All the same, there are quite a few complaints about the length of prayers, also coming from those who fear God and are meticulous in mitzvot. Indeed, there apparently is a big question: It is explained in the Talmud (Berachot 12b) that our Sages sought to add the parasha (portion) of Balak to Kriat Shema, “and why did they not do so? Because of tircha d’tzibbur” (wasting people’s time). According to our Sages, despite the importance of the parasha of Balak, which deals with the uniqueness of Israel and is not unlike the importance of Kriat Shema, its blessings, and the Amida, our Sages did not fix it in the nusach of Kriat Shema because of tircha d’tzibbur. How then did they enact the reciting of the lengthy Pesukei d’Zimrah, Tachanun, Ashrei, Lamnatzeach, U’va l’Tzion, Shir shel Yom, Ketorit, and Aleinu l’Shabayach? In truth, however, our Sages did not enact all these additions as obligatory precisely because of tircha d’tzibbur; rather, throughout the generations, righteous people, followed by entire congregations, recited them regularly, until in time, they became obligatory, and thus entered the fixed nusach.

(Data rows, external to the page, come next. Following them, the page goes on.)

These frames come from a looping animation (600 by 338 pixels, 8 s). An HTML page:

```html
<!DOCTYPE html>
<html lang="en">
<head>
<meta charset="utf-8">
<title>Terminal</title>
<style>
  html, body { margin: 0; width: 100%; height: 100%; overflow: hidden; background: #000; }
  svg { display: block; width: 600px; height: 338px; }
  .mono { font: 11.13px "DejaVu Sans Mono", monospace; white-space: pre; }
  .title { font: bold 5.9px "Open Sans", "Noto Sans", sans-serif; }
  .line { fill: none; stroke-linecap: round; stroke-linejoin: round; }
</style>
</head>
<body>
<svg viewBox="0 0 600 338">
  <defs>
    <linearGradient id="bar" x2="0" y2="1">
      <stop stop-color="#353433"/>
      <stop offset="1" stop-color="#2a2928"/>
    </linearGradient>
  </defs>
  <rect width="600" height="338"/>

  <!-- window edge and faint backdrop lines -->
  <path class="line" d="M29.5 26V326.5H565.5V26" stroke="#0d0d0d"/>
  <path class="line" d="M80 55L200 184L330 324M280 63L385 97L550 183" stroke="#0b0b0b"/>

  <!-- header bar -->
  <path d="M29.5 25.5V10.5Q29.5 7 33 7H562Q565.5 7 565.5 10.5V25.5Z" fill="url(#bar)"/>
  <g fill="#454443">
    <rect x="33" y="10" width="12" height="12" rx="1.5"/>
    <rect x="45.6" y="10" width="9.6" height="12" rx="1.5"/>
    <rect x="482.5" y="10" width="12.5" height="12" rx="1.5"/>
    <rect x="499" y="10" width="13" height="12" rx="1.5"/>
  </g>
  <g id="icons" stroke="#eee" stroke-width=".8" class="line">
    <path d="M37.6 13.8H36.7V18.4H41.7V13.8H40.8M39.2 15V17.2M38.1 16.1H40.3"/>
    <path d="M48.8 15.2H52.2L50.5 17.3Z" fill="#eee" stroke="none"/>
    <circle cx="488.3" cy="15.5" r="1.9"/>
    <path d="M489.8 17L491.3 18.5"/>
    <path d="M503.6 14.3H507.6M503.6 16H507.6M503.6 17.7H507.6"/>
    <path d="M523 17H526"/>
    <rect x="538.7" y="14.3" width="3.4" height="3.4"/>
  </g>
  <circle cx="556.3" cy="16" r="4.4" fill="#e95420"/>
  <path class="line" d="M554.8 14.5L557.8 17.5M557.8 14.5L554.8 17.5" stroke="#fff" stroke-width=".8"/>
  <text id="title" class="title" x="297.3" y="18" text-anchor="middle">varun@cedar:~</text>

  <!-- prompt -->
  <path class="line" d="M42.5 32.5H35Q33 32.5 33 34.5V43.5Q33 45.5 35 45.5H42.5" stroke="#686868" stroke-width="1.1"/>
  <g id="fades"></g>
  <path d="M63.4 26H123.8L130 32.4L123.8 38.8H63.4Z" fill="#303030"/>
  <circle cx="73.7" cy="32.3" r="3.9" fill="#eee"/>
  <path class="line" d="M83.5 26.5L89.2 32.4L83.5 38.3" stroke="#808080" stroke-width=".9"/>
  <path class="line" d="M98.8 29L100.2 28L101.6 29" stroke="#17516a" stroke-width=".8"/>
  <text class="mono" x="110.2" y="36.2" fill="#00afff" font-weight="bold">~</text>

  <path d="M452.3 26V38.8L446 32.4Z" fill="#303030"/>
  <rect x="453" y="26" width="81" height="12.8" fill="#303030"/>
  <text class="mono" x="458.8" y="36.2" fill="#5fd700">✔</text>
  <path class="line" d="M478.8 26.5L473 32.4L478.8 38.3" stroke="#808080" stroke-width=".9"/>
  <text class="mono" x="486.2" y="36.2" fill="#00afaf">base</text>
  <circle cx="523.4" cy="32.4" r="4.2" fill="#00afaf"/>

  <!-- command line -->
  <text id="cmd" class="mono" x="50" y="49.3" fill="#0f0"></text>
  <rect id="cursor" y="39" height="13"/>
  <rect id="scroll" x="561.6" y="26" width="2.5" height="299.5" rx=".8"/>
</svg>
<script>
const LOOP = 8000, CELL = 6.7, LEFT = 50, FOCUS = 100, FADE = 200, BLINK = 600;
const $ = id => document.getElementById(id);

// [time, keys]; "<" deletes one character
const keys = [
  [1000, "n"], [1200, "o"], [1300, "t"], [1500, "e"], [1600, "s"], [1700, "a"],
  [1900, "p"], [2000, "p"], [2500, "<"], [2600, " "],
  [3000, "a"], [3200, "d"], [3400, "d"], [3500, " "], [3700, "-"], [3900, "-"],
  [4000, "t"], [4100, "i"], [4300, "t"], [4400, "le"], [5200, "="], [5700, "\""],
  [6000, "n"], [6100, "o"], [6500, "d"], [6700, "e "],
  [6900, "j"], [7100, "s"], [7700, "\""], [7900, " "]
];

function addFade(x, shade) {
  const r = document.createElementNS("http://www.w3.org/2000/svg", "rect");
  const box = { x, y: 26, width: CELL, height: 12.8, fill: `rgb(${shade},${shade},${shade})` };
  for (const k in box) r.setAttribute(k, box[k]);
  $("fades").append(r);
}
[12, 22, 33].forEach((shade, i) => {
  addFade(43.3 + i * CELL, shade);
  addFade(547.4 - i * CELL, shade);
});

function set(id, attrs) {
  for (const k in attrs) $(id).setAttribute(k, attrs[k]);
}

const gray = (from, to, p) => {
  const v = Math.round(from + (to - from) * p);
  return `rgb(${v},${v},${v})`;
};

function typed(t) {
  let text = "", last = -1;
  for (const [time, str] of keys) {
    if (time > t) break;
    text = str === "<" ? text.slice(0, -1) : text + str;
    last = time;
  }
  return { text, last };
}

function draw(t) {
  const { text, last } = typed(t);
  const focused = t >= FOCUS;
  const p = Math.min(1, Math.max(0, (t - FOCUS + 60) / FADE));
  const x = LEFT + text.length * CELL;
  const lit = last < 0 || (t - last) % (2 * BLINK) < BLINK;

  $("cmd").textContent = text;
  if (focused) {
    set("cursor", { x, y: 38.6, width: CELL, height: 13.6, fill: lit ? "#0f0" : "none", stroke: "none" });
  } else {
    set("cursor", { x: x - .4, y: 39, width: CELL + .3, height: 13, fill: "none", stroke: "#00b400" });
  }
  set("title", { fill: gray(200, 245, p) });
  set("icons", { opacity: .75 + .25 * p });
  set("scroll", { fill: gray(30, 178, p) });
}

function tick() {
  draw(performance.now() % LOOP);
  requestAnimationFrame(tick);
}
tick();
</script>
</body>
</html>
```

In practice, minhagei Yisrael (accepted Jewish customs) are binding, but in shaat ha’dachak (times of stress), reciting the main nusach is sufficient, as halachically ruled for latecomers – they should skip all of Pesukei d’Zimrah in order to recite the Amidah prayer with the minyan (S. A. and Rama 52:1). Some poskim say that they should skip only most of Pesukei d’Zimrah for this purpose (Mishkenot Ya’akov, see Peninei Halakha: Tefillah 14: 5). The same applies for the rest of the additional verses, i.e. in a shaat dachak one may skip them as well.
Indeed, from this issue, it can be concluded that people in charge of congregations must ensure that public prayer is not too long. If there is a minyan of Chassidim (righteous people) who want to pray at length – tavo alayhem ha’bracha (they will be blessed), but those in charge must ensure that the public at large is able to pray in a minyan without tircha d’tzibbur.
There are other issues that, God willing, I will deal with in the future. But one conclusion is clear: there is a need for deeper study of the significance of prayer, and rabbis, teachers, and worshipers in general together, must discuss how to conduct prayers in the most respectful manner while providing solutions for those who find lengthy prayers difficult.
This article appears in the ‘Besheva’ newspaper and was translated from Hebrew.